## [Work required]
The lines to copy are those with "toFixed" in them. Pull each one from the entries below.

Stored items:
___
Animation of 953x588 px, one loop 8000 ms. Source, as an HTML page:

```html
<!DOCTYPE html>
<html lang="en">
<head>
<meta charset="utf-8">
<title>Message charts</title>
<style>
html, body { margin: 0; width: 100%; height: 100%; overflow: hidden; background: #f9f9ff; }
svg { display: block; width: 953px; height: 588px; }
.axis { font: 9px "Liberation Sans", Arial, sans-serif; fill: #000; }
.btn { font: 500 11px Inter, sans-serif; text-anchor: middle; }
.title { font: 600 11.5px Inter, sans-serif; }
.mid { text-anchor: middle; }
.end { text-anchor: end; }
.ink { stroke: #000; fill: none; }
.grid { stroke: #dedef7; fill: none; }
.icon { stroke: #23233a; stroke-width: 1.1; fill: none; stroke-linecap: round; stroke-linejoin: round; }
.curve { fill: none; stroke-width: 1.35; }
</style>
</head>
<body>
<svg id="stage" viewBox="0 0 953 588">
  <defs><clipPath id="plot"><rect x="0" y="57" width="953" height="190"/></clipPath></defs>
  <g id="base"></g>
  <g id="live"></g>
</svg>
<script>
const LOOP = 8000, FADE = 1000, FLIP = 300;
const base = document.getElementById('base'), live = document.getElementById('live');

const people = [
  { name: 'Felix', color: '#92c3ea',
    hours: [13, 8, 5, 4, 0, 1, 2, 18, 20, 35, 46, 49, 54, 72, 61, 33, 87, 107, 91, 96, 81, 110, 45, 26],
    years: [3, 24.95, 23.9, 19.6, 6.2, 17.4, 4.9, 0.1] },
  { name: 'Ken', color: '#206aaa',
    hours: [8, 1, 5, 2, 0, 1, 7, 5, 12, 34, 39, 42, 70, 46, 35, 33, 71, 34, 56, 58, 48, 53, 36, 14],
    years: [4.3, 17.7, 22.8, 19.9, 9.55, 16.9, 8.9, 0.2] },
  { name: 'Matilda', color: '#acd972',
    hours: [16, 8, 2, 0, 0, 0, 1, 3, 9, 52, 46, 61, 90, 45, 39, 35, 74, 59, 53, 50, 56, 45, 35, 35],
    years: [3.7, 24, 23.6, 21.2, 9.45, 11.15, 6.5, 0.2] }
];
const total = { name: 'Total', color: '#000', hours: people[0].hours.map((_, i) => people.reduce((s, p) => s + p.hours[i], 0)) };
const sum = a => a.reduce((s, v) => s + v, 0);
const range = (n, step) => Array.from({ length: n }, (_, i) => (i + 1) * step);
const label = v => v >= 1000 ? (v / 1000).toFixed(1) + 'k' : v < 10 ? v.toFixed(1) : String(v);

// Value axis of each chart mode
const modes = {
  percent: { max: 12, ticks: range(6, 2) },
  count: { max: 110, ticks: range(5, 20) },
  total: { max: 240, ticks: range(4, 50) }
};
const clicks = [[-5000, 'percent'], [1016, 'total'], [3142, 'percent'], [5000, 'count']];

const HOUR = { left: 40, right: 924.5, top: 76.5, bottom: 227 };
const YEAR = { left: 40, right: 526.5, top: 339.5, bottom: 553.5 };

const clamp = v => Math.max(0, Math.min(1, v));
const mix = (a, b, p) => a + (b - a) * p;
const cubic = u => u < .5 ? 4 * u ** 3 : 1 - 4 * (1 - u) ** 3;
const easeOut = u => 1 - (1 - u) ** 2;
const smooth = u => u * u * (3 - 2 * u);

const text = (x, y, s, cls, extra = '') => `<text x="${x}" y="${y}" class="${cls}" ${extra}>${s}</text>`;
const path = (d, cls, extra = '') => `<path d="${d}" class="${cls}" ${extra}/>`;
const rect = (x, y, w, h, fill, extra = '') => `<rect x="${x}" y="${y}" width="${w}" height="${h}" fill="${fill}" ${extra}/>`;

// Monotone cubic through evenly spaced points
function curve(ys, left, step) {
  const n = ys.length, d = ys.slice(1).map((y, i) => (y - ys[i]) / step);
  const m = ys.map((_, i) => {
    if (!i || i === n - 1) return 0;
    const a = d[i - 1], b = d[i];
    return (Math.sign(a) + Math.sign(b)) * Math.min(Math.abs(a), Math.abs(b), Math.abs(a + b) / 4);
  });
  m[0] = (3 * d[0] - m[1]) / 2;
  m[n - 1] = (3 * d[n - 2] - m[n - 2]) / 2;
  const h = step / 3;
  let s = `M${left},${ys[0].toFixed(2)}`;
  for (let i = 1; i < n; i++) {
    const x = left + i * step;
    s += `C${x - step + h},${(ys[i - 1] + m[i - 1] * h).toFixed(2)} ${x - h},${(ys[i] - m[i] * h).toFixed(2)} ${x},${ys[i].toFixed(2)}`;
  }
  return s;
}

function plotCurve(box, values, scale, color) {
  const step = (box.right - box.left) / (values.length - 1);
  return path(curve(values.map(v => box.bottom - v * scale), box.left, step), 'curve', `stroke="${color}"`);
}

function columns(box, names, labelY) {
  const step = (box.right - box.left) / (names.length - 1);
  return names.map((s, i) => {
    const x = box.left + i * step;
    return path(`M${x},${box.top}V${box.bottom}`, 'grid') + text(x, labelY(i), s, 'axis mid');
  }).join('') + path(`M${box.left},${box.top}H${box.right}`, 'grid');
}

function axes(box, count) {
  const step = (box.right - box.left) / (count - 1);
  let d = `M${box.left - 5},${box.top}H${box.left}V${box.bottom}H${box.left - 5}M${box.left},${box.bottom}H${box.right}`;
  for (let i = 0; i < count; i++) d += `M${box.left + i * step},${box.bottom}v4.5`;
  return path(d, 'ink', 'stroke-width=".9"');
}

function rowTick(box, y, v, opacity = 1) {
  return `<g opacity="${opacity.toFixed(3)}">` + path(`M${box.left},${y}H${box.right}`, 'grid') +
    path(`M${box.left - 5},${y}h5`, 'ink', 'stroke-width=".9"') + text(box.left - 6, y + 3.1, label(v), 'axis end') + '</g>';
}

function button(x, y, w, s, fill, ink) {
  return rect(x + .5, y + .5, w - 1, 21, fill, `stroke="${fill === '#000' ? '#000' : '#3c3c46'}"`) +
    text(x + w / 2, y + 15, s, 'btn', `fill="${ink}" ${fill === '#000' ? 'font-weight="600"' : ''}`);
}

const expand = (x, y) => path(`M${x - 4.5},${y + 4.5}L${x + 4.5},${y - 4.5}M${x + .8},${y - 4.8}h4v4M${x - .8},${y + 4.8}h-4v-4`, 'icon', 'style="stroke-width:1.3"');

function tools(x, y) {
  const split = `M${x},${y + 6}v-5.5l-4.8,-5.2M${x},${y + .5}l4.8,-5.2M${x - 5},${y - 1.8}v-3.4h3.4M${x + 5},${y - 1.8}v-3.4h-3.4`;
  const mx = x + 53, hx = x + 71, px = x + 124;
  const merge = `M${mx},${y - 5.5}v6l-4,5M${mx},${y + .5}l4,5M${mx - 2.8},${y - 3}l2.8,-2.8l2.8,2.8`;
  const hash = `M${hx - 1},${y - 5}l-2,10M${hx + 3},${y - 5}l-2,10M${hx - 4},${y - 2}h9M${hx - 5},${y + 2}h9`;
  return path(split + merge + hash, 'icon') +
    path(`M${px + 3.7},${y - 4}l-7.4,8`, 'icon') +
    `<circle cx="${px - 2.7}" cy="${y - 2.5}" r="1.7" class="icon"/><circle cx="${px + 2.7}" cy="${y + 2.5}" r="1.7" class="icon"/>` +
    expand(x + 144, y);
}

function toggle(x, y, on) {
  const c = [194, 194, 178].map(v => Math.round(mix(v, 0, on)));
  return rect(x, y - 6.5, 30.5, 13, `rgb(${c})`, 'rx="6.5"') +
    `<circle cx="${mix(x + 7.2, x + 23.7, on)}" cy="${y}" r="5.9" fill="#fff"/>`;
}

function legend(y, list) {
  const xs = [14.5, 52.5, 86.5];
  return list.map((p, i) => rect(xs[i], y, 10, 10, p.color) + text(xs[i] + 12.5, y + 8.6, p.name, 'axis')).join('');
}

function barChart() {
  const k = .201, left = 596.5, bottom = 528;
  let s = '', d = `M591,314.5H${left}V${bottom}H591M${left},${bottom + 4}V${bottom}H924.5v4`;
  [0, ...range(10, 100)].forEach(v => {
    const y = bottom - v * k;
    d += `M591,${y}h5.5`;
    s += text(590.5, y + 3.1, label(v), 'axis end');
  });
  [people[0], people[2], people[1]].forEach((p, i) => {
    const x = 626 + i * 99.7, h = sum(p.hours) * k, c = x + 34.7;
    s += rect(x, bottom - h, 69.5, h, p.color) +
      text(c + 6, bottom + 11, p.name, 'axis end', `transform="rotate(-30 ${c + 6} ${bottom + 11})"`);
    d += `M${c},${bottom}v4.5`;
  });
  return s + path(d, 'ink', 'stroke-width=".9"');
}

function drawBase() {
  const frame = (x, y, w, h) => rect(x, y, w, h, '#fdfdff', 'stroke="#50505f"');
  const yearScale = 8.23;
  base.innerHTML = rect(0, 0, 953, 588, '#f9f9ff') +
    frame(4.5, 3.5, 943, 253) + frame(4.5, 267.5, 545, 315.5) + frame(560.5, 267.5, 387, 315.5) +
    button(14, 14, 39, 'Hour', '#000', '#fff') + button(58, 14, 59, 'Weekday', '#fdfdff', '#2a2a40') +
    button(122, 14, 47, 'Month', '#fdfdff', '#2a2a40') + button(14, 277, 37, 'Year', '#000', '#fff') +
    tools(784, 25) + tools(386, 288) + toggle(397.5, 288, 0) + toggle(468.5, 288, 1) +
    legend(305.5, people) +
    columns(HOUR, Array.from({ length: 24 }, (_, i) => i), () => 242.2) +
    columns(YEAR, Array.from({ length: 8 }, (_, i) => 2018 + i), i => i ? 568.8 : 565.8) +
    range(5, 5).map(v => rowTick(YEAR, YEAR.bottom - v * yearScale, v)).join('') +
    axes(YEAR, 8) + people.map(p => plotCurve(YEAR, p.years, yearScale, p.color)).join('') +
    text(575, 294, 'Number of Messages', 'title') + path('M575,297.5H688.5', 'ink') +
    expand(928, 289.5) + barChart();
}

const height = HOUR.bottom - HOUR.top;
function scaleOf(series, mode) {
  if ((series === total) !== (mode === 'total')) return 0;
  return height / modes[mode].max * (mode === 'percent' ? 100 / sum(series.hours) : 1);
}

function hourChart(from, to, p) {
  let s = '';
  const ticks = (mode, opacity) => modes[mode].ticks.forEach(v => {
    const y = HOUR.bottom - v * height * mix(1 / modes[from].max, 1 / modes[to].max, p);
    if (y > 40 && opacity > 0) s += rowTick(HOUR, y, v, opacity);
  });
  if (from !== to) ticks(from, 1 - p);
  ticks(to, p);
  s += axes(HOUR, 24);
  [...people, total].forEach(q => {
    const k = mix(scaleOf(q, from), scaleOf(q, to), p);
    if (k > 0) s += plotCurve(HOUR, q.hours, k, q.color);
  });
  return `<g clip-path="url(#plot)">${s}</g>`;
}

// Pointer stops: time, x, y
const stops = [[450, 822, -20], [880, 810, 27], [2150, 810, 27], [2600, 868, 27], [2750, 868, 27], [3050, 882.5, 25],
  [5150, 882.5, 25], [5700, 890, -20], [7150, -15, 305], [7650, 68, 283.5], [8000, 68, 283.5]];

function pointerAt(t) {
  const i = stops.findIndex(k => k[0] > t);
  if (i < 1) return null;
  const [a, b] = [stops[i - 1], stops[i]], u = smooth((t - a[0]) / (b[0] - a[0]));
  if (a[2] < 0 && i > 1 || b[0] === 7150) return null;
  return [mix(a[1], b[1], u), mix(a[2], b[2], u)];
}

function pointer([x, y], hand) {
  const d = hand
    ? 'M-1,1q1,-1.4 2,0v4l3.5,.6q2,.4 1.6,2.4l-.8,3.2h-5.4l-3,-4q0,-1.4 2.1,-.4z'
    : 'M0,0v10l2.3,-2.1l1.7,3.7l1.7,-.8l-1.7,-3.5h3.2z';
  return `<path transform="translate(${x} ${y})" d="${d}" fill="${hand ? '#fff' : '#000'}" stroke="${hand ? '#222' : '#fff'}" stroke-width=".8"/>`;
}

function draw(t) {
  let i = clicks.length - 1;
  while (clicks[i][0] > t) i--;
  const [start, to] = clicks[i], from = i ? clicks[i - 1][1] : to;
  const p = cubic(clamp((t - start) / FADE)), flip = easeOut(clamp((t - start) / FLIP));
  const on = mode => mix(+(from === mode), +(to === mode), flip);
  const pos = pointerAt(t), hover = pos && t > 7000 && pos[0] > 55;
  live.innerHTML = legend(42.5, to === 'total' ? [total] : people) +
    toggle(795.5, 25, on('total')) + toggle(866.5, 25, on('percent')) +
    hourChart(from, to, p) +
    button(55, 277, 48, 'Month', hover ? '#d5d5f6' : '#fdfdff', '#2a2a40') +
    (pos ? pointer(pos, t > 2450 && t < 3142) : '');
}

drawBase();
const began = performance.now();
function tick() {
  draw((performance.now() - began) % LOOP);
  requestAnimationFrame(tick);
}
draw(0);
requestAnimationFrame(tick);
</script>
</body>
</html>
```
___
## [Answer for this exercise]
const label = v => v >= 1000 ? (v / 1000).toFixed(1) + 'k' : v < 10 ? v.toFixed(1) : String(v);
  let s = `M${left},${ys[0].toFixed(2)}`;
    s += `C${x - step + h},${(ys[i - 1] + m[i - 1] * h).toFixed(2)} ${x - h},${(ys[i] - m[i] * h).toFixed(2)} ${x},${ys[i].toFixed(2)}`;
  return `<g opacity="${opacity.toFixed(3)}">` + path(`M${box.left},${y}H${box.right}`, 'grid') +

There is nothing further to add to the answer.